Director: Cherry Cookson
Reviewer: Karl O’Doherty
The story of the Russian crown jewels and the Irish underground government is one of the more interesting and fun ones to come out of the near impenetrable bleakness that generally surrounds the post 1916 years in Ireland. There are all the elements of a good political story with personality clashes, old ladies scorning governments, covert alliances and moral dubiousness abounding throughout.
In Luck Penny, Aisling Foster focuses on what happens after the main story has finished, when the jewels are being returned to Russia. Throughout the piece there are some enjoyable moments and good performances, but it’s certainly the story here rather than the execution that provides the majority of the play’s enjoyment.
Dr. Brendan Regan is in Russia with the jewels the Russian government gave Ireland as collateral for a loan back in about 1920. His job is to return the jewels, get the money back from the Kremlin and get a receipt for it to prove the transaction took place. While in Moscow he experiences communist bureaucracy, government surveillance and blackmail and some odd relationships with the receptionist and two women in his state-run hotel. With that sort of description it’s clear there is room here for the play to be farcical, but instead it’s a relatively serious piece with quite a few quick-witted moments of levity thrown in for good balance.
The first half sets out a lot of background to the story with a lot of talking and not much action. So much so, at times, that the play’s momentum is basically non-existent. Despite the efforts of the script and cast, real movement is not really initiated in the first half and renders it feeling a bit procedural. The second half fares better with interest being kept up by a genuine curiosity regarding what will happen with the jewels and the Russians. Though Foster may have taken poetic license with the historical accuracy of the story of the jewels, the one she presents here is absorbing and engaging.
There are no real stand-out performances from anybody in the cast though each have moments where they let their talent shine. Peter Dineen as Dr. Regan gives the highlight of the play in a monologue where he rails against Éamon de Valera and delivers some powerful lines on trust, friendship, politics and morality which also provide the play’s dramatic turn. Foster’s writing is a lot stronger in some parts than others, where something political is being discussed or in Dineen’s monologue above for example, but does the job asked of it and takes the audience through the story. Unfortunately though, for all the talking there are some snagging segues and rhythmical interruptions that disrupt the play’s flow.

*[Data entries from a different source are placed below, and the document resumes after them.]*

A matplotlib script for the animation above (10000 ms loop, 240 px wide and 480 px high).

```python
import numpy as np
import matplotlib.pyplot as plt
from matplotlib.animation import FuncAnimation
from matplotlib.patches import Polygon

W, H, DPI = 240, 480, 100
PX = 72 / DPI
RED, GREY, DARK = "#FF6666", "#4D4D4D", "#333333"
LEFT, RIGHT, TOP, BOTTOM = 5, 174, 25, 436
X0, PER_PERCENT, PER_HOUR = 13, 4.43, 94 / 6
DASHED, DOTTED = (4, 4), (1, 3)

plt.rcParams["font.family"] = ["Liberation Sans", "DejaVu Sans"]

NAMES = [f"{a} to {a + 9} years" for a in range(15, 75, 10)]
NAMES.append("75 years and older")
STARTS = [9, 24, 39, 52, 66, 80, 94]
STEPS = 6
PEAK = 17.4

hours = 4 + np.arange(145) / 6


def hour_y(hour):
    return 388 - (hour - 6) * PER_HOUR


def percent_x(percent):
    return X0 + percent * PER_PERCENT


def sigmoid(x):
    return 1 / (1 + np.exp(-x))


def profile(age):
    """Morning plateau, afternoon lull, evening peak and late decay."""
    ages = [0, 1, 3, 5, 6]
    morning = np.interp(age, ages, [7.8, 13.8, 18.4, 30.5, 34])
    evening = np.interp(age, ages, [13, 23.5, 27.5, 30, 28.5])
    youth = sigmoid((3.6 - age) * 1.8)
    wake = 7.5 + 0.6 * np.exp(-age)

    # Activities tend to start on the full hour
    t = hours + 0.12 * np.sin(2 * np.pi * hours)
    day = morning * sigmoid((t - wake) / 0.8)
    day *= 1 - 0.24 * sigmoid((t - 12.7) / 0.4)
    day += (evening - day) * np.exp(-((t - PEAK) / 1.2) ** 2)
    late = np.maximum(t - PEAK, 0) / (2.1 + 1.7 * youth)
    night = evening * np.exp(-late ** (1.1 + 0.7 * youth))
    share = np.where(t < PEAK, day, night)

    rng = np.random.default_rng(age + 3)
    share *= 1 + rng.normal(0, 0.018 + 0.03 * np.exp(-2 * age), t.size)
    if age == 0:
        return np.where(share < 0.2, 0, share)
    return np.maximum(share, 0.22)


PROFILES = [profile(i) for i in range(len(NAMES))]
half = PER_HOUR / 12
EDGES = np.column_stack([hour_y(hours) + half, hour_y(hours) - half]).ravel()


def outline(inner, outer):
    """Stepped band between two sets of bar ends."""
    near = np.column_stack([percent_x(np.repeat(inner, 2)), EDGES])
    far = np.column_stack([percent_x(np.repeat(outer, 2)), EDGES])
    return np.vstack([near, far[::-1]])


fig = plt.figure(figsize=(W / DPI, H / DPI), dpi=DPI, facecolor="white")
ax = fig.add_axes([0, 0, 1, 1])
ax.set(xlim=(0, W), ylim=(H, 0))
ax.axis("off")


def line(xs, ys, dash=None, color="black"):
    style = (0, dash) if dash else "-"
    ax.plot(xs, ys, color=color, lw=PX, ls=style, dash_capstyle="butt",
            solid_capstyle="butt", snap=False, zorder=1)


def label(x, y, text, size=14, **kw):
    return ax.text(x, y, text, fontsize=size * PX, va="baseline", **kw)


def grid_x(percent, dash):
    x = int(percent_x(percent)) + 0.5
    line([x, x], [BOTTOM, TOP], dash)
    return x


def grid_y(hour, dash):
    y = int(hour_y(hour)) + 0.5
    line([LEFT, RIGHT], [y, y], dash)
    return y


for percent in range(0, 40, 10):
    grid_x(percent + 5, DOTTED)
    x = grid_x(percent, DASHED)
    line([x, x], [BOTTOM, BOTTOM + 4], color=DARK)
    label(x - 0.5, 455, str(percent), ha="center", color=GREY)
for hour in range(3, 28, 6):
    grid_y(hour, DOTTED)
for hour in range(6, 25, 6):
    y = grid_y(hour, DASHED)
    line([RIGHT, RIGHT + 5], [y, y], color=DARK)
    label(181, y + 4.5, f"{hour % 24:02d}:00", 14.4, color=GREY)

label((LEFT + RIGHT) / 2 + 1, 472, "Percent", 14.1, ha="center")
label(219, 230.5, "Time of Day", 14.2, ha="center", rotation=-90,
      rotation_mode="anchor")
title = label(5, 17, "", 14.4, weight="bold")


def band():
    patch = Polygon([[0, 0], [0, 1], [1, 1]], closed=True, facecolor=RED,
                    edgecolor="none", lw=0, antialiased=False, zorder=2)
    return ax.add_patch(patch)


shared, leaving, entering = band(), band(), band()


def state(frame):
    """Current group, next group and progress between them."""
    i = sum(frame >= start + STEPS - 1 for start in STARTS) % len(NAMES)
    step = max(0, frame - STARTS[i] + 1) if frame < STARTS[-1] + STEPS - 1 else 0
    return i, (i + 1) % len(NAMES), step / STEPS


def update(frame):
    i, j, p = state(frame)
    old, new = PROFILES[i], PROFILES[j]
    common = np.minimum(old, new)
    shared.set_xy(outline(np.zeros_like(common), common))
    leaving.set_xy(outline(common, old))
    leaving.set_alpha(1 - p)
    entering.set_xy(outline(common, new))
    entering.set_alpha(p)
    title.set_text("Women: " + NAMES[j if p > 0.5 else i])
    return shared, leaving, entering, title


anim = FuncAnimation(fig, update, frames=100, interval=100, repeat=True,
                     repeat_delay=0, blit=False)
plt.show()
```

Throughout the piece there is something a little unusual in the tone used, in the language and in the direction. Both Foster and director Cherry Cookson are experienced veterans of radio theatre, as are some of the cast (notably Mark Straker) and this experience comes through here. A result of this is that as a piece of live theatre it lacks a spark.However, this would be a pleasant enough play for Afternoon Drama on Radio 4.